# [RECORDS SHOWN]
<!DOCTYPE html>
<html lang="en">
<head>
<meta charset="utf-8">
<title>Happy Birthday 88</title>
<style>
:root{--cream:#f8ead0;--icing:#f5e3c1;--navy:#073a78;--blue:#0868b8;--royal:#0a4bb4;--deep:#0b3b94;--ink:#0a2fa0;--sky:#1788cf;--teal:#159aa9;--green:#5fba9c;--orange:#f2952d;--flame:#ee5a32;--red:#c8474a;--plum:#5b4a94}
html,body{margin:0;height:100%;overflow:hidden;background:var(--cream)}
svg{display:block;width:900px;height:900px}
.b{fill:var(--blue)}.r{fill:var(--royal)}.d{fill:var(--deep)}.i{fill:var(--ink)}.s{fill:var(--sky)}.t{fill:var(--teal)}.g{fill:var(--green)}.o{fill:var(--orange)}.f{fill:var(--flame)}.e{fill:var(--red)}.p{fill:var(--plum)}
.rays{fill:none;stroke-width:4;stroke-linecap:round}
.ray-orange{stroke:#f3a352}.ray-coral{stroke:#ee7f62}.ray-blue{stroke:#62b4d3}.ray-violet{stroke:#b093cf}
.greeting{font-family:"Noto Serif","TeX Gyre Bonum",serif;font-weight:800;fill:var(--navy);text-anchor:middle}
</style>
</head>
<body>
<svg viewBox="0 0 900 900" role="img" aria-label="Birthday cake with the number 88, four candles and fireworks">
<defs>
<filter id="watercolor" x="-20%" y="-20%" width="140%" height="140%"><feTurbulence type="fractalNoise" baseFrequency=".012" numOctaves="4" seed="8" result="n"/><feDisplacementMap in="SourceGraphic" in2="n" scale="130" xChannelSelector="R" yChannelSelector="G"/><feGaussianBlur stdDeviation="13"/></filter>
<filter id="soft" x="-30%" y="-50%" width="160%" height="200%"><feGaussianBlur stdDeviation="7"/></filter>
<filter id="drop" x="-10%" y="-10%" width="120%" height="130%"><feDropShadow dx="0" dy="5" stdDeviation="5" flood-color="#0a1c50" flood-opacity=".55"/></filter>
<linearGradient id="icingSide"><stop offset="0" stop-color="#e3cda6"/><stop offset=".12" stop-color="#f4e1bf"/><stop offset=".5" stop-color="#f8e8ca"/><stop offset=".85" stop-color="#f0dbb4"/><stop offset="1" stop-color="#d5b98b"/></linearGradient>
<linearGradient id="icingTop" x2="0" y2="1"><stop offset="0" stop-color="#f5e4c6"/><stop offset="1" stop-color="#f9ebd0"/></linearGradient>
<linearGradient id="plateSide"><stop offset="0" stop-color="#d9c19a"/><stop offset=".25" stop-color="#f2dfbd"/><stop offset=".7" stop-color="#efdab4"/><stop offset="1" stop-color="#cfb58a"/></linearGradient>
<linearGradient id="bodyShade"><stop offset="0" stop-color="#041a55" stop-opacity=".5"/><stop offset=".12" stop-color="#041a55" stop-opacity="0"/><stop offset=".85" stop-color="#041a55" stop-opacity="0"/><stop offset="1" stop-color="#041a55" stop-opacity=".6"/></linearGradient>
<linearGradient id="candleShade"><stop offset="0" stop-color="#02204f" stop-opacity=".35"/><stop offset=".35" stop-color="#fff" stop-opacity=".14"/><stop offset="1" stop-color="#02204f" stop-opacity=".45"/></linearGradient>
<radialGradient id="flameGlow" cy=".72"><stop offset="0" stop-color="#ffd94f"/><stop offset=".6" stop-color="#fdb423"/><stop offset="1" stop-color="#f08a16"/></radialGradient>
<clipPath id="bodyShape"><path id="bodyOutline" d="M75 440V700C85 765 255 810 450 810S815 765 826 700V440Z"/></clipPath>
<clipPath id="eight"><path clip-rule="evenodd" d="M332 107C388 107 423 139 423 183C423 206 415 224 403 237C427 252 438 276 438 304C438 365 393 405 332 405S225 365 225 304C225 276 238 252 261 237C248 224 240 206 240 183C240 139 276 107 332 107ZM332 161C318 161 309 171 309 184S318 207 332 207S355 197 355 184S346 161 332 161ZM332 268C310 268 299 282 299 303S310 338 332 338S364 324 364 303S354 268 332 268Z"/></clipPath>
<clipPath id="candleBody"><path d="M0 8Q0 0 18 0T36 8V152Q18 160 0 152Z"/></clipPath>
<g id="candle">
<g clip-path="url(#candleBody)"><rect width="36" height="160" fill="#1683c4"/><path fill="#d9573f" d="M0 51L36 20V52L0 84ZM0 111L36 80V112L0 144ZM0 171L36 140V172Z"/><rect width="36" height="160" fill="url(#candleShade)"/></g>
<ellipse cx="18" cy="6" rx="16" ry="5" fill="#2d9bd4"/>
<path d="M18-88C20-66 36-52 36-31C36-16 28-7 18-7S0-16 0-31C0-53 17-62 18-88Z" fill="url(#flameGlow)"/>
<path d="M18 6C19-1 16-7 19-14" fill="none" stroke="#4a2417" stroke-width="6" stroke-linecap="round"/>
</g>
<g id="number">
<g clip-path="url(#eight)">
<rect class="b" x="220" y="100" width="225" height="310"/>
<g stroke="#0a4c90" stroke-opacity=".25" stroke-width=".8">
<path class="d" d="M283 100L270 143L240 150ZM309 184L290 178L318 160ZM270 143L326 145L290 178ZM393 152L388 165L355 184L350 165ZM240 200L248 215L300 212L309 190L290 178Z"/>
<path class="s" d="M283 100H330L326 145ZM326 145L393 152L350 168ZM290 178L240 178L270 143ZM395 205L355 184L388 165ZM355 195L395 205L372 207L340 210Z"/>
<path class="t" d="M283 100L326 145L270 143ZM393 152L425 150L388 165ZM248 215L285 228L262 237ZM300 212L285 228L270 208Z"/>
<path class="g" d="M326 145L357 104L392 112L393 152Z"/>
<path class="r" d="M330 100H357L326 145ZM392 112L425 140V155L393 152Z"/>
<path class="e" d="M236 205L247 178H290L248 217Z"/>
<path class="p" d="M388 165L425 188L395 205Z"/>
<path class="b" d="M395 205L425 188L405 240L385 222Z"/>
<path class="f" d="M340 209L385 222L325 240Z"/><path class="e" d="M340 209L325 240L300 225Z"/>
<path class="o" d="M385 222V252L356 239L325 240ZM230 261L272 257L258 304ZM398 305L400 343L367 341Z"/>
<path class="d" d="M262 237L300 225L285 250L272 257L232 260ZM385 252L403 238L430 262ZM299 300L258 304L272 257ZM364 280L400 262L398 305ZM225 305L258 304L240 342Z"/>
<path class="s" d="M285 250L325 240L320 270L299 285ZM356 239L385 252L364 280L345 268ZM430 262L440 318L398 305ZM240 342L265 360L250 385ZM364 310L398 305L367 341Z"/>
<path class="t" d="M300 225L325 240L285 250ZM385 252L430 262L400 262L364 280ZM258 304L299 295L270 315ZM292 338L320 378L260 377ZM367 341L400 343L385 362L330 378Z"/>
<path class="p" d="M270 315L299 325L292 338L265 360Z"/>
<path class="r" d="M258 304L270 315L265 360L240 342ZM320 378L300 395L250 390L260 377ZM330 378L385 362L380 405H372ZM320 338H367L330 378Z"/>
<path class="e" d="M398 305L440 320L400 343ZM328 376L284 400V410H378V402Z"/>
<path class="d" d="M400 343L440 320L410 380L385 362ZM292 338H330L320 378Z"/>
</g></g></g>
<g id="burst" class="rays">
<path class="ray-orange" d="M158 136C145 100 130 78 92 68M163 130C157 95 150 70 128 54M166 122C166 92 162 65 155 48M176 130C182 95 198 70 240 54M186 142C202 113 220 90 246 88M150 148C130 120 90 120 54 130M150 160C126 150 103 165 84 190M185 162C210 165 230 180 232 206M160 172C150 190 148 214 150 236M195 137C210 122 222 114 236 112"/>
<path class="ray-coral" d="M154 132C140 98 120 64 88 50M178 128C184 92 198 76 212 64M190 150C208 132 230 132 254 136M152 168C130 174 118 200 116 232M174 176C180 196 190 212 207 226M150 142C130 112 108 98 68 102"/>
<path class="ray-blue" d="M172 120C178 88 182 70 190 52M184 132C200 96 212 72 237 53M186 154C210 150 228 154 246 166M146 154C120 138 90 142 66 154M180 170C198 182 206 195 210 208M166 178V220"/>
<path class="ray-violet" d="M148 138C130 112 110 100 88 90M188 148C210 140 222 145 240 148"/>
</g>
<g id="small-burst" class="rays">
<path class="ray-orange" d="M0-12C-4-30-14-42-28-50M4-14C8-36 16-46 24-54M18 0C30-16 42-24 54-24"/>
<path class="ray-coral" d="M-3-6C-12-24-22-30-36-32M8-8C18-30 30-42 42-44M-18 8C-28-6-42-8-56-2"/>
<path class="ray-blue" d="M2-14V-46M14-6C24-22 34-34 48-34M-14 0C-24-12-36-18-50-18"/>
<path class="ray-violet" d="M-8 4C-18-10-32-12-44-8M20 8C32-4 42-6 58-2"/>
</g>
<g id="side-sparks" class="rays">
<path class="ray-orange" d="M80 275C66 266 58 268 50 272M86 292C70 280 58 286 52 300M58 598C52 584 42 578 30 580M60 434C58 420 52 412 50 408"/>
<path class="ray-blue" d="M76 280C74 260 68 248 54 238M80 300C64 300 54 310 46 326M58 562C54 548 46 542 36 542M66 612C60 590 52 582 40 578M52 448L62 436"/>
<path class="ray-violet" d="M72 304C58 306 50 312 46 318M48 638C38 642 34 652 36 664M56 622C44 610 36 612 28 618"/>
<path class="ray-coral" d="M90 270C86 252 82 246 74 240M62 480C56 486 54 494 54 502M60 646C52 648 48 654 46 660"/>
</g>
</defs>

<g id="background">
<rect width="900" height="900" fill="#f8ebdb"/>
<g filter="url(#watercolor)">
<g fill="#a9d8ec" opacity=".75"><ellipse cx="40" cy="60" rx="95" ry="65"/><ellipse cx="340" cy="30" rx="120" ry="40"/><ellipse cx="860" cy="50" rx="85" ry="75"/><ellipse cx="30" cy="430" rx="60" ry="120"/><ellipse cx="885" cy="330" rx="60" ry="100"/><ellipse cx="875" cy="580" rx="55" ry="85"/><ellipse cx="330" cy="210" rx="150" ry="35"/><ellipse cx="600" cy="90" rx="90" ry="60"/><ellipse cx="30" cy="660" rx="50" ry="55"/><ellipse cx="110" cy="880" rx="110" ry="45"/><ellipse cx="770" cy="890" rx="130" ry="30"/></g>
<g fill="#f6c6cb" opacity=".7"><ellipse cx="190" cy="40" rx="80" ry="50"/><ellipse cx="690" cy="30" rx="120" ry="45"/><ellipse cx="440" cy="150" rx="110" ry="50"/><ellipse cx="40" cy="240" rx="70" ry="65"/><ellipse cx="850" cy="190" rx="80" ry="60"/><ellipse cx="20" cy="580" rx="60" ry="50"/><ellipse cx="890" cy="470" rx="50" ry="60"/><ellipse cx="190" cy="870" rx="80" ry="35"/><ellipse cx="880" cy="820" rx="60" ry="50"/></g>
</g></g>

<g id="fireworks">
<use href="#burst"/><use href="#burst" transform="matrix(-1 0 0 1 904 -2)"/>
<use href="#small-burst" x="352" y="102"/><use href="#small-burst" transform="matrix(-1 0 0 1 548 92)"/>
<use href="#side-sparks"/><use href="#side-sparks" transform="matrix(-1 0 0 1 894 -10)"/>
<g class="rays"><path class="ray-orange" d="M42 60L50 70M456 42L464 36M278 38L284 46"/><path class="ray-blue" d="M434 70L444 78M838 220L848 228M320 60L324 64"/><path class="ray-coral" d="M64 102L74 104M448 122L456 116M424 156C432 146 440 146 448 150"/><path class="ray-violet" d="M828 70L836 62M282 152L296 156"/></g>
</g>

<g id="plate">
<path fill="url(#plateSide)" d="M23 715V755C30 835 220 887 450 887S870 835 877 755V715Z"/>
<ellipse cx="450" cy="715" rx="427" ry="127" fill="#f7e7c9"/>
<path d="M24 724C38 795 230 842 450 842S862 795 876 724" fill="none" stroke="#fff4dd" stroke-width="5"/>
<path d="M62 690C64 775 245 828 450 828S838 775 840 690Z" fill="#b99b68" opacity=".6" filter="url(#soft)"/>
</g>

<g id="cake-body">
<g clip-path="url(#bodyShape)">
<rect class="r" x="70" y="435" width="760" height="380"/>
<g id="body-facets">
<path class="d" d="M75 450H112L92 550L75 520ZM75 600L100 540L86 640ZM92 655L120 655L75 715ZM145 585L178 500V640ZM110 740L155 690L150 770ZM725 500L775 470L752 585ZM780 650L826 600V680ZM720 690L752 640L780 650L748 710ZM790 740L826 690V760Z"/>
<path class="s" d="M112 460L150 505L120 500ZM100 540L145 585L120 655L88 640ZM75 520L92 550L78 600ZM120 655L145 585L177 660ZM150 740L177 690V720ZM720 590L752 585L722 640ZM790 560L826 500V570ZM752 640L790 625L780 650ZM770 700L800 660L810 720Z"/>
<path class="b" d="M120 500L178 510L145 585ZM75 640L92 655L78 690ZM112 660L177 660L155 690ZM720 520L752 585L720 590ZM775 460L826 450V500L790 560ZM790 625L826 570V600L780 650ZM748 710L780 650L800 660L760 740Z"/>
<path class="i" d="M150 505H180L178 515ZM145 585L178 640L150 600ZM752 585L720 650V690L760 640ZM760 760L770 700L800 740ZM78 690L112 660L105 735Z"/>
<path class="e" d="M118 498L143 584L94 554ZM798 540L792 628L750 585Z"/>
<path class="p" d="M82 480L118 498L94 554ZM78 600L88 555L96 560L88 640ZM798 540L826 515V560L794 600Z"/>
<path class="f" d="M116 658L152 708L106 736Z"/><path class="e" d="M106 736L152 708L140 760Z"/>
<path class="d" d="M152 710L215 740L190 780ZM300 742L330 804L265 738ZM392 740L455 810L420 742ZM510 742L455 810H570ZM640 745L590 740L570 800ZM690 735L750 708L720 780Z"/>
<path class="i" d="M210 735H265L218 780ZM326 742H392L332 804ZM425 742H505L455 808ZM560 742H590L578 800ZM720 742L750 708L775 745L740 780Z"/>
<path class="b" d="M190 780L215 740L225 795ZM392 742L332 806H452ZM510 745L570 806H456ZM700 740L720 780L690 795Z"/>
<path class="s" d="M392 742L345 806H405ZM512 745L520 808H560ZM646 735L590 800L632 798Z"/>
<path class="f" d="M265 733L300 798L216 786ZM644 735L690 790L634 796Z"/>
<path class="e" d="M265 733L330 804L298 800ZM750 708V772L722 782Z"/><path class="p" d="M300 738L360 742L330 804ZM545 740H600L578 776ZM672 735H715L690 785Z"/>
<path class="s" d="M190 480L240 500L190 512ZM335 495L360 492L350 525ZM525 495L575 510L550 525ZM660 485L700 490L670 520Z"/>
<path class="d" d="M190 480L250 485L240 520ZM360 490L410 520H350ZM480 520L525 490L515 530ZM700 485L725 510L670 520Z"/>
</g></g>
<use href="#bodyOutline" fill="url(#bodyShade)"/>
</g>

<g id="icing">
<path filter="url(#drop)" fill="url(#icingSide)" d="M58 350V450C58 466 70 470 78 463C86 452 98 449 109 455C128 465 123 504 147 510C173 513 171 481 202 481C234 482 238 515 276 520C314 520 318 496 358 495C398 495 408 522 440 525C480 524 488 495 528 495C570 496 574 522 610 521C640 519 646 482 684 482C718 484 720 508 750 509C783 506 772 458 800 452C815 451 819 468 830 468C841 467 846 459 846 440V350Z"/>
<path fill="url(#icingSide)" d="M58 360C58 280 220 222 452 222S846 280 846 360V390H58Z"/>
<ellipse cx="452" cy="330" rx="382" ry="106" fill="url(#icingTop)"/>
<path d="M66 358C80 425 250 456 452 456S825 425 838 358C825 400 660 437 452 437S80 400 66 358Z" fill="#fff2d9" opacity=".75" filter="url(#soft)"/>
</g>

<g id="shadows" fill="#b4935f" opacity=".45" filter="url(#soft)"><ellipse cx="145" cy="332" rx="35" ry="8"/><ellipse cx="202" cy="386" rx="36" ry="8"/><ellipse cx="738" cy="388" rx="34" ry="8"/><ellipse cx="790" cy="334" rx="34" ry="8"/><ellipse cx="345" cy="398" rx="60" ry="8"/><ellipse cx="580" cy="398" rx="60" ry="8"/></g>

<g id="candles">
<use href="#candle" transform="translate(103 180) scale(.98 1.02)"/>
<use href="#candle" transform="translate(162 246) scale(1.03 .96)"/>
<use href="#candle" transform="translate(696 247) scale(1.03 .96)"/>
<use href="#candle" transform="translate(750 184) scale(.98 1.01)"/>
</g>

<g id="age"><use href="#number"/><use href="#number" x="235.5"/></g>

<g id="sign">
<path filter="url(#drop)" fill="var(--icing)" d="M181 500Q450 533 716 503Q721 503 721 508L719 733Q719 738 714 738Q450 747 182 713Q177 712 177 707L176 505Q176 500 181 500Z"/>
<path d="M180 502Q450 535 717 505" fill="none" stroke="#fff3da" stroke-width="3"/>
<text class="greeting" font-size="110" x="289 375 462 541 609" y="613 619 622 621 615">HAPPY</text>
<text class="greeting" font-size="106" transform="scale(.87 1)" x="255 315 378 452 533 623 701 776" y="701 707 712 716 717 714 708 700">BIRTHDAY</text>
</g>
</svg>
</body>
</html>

# [YOUR ASSIGNMENT]
Wherever the line holding "710L215 740L190 780ZM300" falls in the entries above, copy exactly from it through the line holding "742L345 806H405ZM512 745L520", inclusive, and add nothing.

# [WRITTEN ANSWER]
<path class="d" d="M152 710L215 740L190 780ZM300 742L330 804L265 738ZM392 740L455 810L420 742ZM510 742L455 810H570ZM640 745L590 740L570 800ZM690 735L750 708L720 780Z"/>
<path class="i" d="M210 735H265L218 780ZM326 742H392L332 804ZM425 742H505L455 808ZM560 742H590L578 800ZM720 742L750 708L775 745L740 780Z"/>
<path class="b" d="M190 780L215 740L225 795ZM392 742L332 806H452ZM510 745L570 806H456ZM700 740L720 780L690 795Z"/>
<path class="s" d="M392 742L345 806H405ZM512 745L520 808H560ZM646 735L590 800L632 798Z"/>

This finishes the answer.